In peacetime, members of militia companies were training once a month, Sunday and holidays. Once or twice a year,
all companies met in a region to practice major exercises. They then had to get a weapon for themselves. In
wartime, however, weapons were loaned for the duration of the conflict to those who did not. The militia
companies borrowed many of their habits from the Native Americans. Excelling in the war of skirmish in the woods,
unlike the French soldiers used in battle order, The effectiveness of the milice quickly became legendary among
his enemies. They would usually serve alongside the Native Americans that were loyal to French and the Compagnies

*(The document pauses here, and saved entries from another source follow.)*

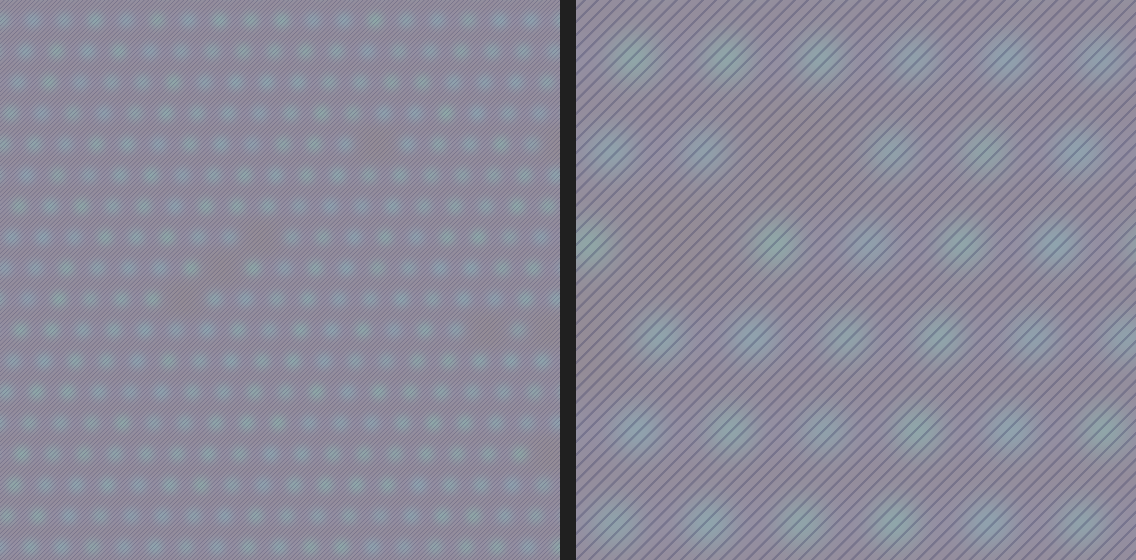
Left, the full canvas; right, a detail of the centre.
Reproduce this pattern procedurally as a three.js fragment shader.

```glsl
// Soft teal dots in sheared rows on mauve cloth with fine diagonal pinstripes.
varying vec2 vUv;

const vec2 DOT_COUNT = vec2(18.0, 18.08);
const vec2 FIRST_DOT = vec2(-0.02, 0.423);  // lattice origin, in cells
const float ROW_SHIFT = 0.24;               // sideways step per row, in cells
const float MISSING_SHARE = 0.035;
const float STRIPE_COUNT = 128.0;
const float STRIPE_WIDTH = 0.25;            // share of one stripe period

const vec3 GROUND = vec3(0.582, 0.550, 0.577);
const vec3 HALO_TINT = vec3(0.0, 0.002, 0.042);
const vec3 CORE_TINT = vec3(-0.018, 0.085, 0.035);
const vec3 HUE_DRIFT = vec3(0.0, 0.022, -0.025);
const vec3 STRIPE_INK = vec3(0.19, 0.20, 0.37);
const float STRIPE_OPACITY = 0.28;

float hash(vec2 cell, float seed) {
  return fract(sin(dot(cell, vec2(127.1, 311.7)) + seed) * 43758.545);
}

float gaussian(vec2 offset, vec2 spread) {
  vec2 scaled = offset / spread;
  return exp(-0.5 * dot(scaled, scaled));
}

// Light added by one dot: a wide violet halo and a small teal core.
vec3 dotGlow(vec2 offset, vec2 cell) {
  float present = step(MISSING_SHARE, hash(cell, 4.7));
  float strength = mix(0.88, 1.12, hash(cell, 9.2));
  vec3 coreTint = CORE_TINT + HUE_DRIFT * (hash(cell, 2.3) - 0.5);
  float halo = gaussian(offset, vec2(0.50, 0.34));
  float core = gaussian(offset, vec2(0.20));
  return present * (HALO_TINT * halo + coreTint * core * strength);
}

// Sum of the nearest dots on the sheared lattice.
vec3 dotField(vec2 uv) {
  vec2 p = uv * DOT_COUNT - FIRST_DOT;
  vec3 glow = vec3(0.0);
  for (int j = -1; j <= 1; j++) {
    float row = floor(p.y + 0.5) + float(j);
    float x = p.x - ROW_SHIFT * row;
    for (int i = -1; i <= 1; i++) {
      float column = floor(x + 0.5) + float(i);
      glow += dotGlow(vec2(x - column, p.y - row), vec2(column, row));
    }
  }
  return glow;
}

// Coverage of thin lines that rise to the right.
float pinstripes(vec2 uv, float count, float width) {
  float phase = (uv.x - uv.y) * count;
  float edge = 0.25 * fwidth(phase);
  float distanceToLine = abs(fract(phase + 0.5) - 0.5);
  return 1.0 - smoothstep(0.5 * width - edge, 0.5 * width + edge, distanceToLine);
}

void main() {
  vec3 color = GROUND + dotField(vUv);
  float stripe = pinstripes(vUv, STRIPE_COUNT, STRIPE_WIDTH);
  color = mix(color, STRIPE_INK, STRIPE_OPACITY * stripe);
  gl_FragColor = vec4(color, 1.0);
}
```
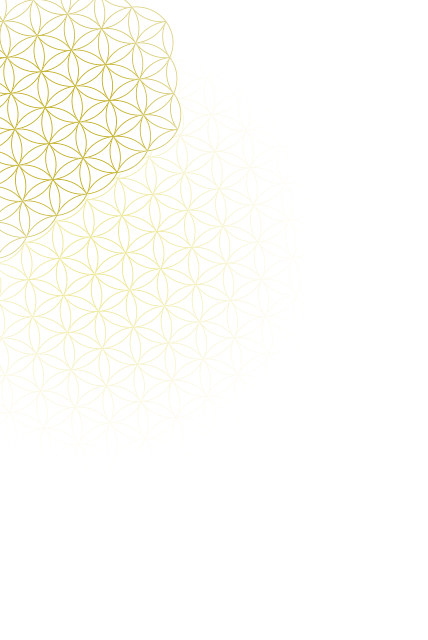
Give the GLSL for this background, as a Shadertoy shader.

```glsl
// Draws a gold lattice of overlapping circles on white, with a paler lattice fading out below it.

// Lengths are in canvas widths, measured from the top left corner.
const vec3 PAPER = vec3(1.0);
const vec3 GOLD = vec3(0.75, 0.67, 0.10);
const vec3 PALE_GOLD = vec3(0.92, 0.89, 0.52);

// Each lattice has one node as origin and two steps about 60 degrees apart.
const vec2 GOLD_ORIGIN = vec2(0.1758, 0.2012);
const mat2 GOLD_STEPS = mat2(0.0091, 0.0840, 0.0797, 0.0337);
const vec2 PALE_ORIGIN = vec2(0.3027, 0.6777);
const mat2 PALE_STEPS = mat2(0.0090, 0.0869, 0.0816, 0.0371);

const float CELL = 0.0855;          // mean distance between nodes
const float LINE_HALF_WIDTH = 0.00095;
const float PATCH_REACH = 3.0;      // nodes from the gold origin to its border

const vec2 GOLD_CENTER = vec2(0.13, 0.29);
const vec2 GOLD_FADE = vec2(0.14, 0.32);
const float GOLD_EDGE_STRENGTH = 0.55;
const vec2 PALE_CENTER = vec2(0.23, 0.58);
const float PALE_RADIUS = 0.60;
const float PALE_FALLOFF = 1.3;

// Length of a lattice vector, in cells
float latticeLength(vec2 v) {
    return sqrt(dot(v, v) + v.x * v.y);
}

// Signed distance to the border of the gold patch, negative inside
float patchEdge(vec2 v) {
    return max(max(v.y, v.x + v.y), -v.x) - PATCH_REACH;
}

// Distance to the nearest unit circle around a node, in cells.
// A bounded lattice keeps only the arcs that close its border petals.
float circleDistance(vec2 v, bool bounded) {
    vec2 base = floor(v);
    bool beyond = bounded && patchEdge(v) > 0.0;
    float nearest = 1.0;
    for (int i = -1; i <= 2; i++) {
        for (int j = -1; j <= 2; j++) {
            vec2 node = base + vec2(i, j);
            if (beyond && patchEdge(node) > -0.5) continue;
            nearest = min(nearest, abs(latticeLength(v - node) - 1.0));
        }
    }
    return nearest;
}

// Antialiased coverage of the line
float lineCoverage(float cells, float pixel) {
    return clamp(0.5 + (LINE_HALF_WIDTH - cells * CELL) / pixel, 0.0, 1.0);
}

void mainImage(out vec4 fragColor, in vec2 fragCoord) {
    float pixel = 1.0 / iResolution.x;
    vec2 p = vec2(fragCoord.x, iResolution.y - fragCoord.y) * pixel;
    vec2 goldPos = inverse(GOLD_STEPS) * (p - GOLD_ORIGIN);
    vec2 palePos = inverse(PALE_STEPS) * (p - PALE_ORIGIN);

    // Pale lattice, fading radially and hidden under the gold patch
    float paleFade = 1.0 - smoothstep(0.0, PALE_RADIUS, distance(p, PALE_CENTER));
    float pale = lineCoverage(circleDistance(palePos, false), pixel)
               * pow(paleFade, PALE_FALLOFF)
               * smoothstep(0.04, 0.18, patchEdge(goldPos));

    // Gold lattice, lighter toward its border
    float goldFade = smoothstep(GOLD_FADE.x, GOLD_FADE.y, distance(p, GOLD_CENTER));
    float gold = lineCoverage(circleDistance(goldPos, true), pixel)
               * mix(1.0, GOLD_EDGE_STRENGTH, goldFade);

    vec3 color = mix(PAPER, PALE_GOLD, pale);
    color = mix(color, GOLD, gold);
    fragColor = vec4(color, 1.0);
}
```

Franches de la Marine.
EQUIPMENT ISSUED TO MILICIENS:
NOTE: This list is from the Bourlamaque Papers, National Archives of Canada (1757).
1 blanket; 1 capot or bougrine (capot or a loose blouse or cape?); 2 cotton shirts;
1 breech cloth; 1 pair of leggings (mitasses); 2 skeins of thread; 6 needles; 1 awl; 1 firesteel;
6 gunflints; 1 butcher knife; 1 comb; 1 gunworm; 1 tomahawk; 1 pair moccasins every month.
For Winter (in addition to Summer):
2 pairs of short stockings (socks); 1 pair of mittens; 1 vest; 2 folding knives; 1/2 aune of blanket to make
leggings (mitasses); 2 pair of deerskin shoes; 1 greased deerskin; 2 portage collars; 1 toboggan;
1 pair of snowshoes; 1 bearskin.
Augmentation for every MILITIAMAN:
1/2 pound (livre) of gunpowder; 1 pound (livre) of balls; 1 pound (livre) of tobacco;
1 axe for 2 men; 1 tarpaulin and 1 cooking boiler for every 4 men.
This list of clothing and equipment issued to the Miliciens is from Bouganville
- aide de camp to General Louis-Joseph de Montcalm-Gozon, Marquis de Saint-Veran (Montcalm):
1 capot; 1 wool stocking cap; 2 cotton Shirts; 1 breech cloth; 1 pair leggings; 2 pairs shoes; 1 blanket;
2 skeins of thread; 6 needles; 1 awl; 1 firesteel; 1 comb; 1 worm; 6 gunflints; 2 siamois knife, 1 boucheron knife;
1 tomahawk; 1 oilcloth for every 4 soldiers
For Winter (in addition to Summer):
2 tumplines; 1 toboggan; 1 pair snowshoes; 1 bearskin; 1 pair of mittens; 1 gilet; 2 pairs deerskin moccasins;
1 dressed deerskin
Both of the lists are found in Steve Delisle’ book “The Equipment of the New France militia,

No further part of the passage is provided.